START AVAILABLE RECORDS

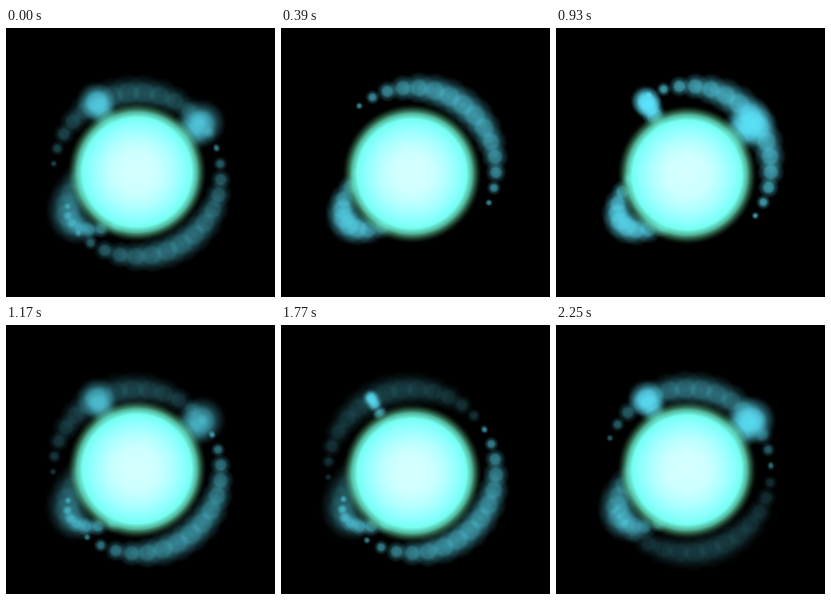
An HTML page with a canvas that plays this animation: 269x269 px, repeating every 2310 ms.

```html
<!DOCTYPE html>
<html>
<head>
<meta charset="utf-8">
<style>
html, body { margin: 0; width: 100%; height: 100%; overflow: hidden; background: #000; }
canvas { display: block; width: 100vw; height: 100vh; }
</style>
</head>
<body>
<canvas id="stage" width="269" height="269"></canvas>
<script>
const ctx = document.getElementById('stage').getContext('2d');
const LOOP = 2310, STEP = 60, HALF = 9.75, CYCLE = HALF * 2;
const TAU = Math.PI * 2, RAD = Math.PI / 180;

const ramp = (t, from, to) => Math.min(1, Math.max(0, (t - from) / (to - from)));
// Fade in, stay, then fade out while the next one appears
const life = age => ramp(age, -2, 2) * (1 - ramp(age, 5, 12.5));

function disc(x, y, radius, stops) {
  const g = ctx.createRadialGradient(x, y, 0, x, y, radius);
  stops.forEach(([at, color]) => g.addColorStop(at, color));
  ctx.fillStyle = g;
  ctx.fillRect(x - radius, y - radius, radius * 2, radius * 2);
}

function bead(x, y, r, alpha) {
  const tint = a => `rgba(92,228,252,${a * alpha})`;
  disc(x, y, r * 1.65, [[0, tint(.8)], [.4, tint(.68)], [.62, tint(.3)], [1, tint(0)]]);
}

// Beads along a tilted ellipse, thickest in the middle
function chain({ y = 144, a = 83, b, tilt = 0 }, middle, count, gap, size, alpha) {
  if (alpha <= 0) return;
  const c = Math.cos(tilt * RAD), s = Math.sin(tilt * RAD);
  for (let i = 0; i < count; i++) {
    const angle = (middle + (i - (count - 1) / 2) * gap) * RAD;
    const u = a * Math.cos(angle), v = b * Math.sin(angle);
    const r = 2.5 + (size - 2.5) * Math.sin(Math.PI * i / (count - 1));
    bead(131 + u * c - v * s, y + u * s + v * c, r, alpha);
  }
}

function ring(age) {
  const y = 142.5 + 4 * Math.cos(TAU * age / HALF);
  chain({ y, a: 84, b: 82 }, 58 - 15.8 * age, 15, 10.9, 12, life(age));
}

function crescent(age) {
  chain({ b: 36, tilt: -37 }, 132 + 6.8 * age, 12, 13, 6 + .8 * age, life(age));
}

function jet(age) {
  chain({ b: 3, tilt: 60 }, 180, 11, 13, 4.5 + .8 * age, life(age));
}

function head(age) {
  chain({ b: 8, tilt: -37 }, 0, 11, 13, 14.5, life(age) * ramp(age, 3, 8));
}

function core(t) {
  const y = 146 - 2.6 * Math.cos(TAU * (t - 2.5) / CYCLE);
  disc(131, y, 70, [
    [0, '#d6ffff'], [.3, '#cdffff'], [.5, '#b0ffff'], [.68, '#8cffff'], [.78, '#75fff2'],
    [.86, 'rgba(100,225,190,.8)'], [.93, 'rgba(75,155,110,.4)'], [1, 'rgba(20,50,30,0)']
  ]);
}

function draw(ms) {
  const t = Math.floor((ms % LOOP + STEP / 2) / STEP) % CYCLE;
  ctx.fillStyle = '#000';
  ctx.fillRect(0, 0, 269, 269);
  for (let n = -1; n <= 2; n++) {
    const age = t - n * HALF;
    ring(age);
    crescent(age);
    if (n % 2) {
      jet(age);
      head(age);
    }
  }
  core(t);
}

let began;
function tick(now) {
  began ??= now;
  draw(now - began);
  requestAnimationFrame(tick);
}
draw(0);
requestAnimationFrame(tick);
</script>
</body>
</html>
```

END AVAILABLE RECORDS
START AVAILABLE RECORDS

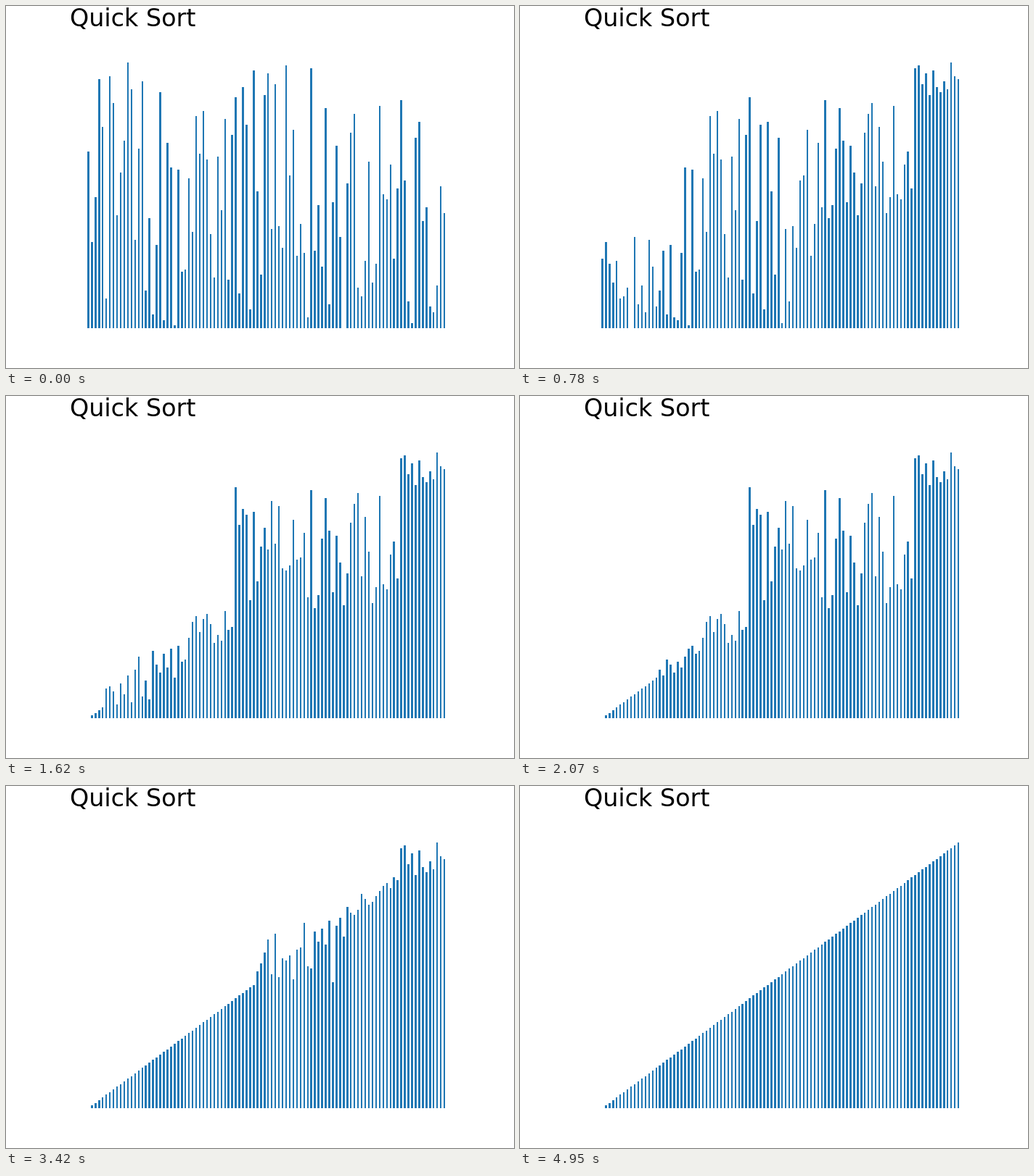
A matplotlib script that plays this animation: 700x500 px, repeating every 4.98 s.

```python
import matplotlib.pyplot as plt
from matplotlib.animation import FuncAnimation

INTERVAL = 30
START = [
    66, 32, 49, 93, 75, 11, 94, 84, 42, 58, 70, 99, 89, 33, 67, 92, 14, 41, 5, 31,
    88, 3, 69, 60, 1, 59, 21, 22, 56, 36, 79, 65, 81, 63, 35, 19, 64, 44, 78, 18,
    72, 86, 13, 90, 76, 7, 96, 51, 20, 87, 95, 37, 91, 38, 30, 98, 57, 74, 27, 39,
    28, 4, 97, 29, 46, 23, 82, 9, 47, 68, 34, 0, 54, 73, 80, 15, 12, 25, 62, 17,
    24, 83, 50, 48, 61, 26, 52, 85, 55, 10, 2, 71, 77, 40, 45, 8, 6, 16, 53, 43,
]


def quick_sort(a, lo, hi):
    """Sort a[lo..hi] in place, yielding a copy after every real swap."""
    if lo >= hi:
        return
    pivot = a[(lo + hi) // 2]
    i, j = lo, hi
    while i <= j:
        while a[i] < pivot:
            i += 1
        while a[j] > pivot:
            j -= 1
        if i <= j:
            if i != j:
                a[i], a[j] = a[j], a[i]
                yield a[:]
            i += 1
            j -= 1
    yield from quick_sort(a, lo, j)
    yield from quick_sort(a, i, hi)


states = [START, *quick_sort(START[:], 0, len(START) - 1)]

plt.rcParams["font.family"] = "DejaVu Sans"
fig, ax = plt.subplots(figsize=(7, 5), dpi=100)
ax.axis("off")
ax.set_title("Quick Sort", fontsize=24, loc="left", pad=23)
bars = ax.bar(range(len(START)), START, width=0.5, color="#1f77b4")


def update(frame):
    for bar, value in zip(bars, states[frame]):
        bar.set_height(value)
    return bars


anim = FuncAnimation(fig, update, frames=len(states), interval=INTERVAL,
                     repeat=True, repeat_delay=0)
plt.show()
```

END AVAILABLE RECORDS

# [YOUR TASK]
Report only a number: how many lines in the material above contain the string "width".

# [ANSWER TO THIS PROBLEM]
4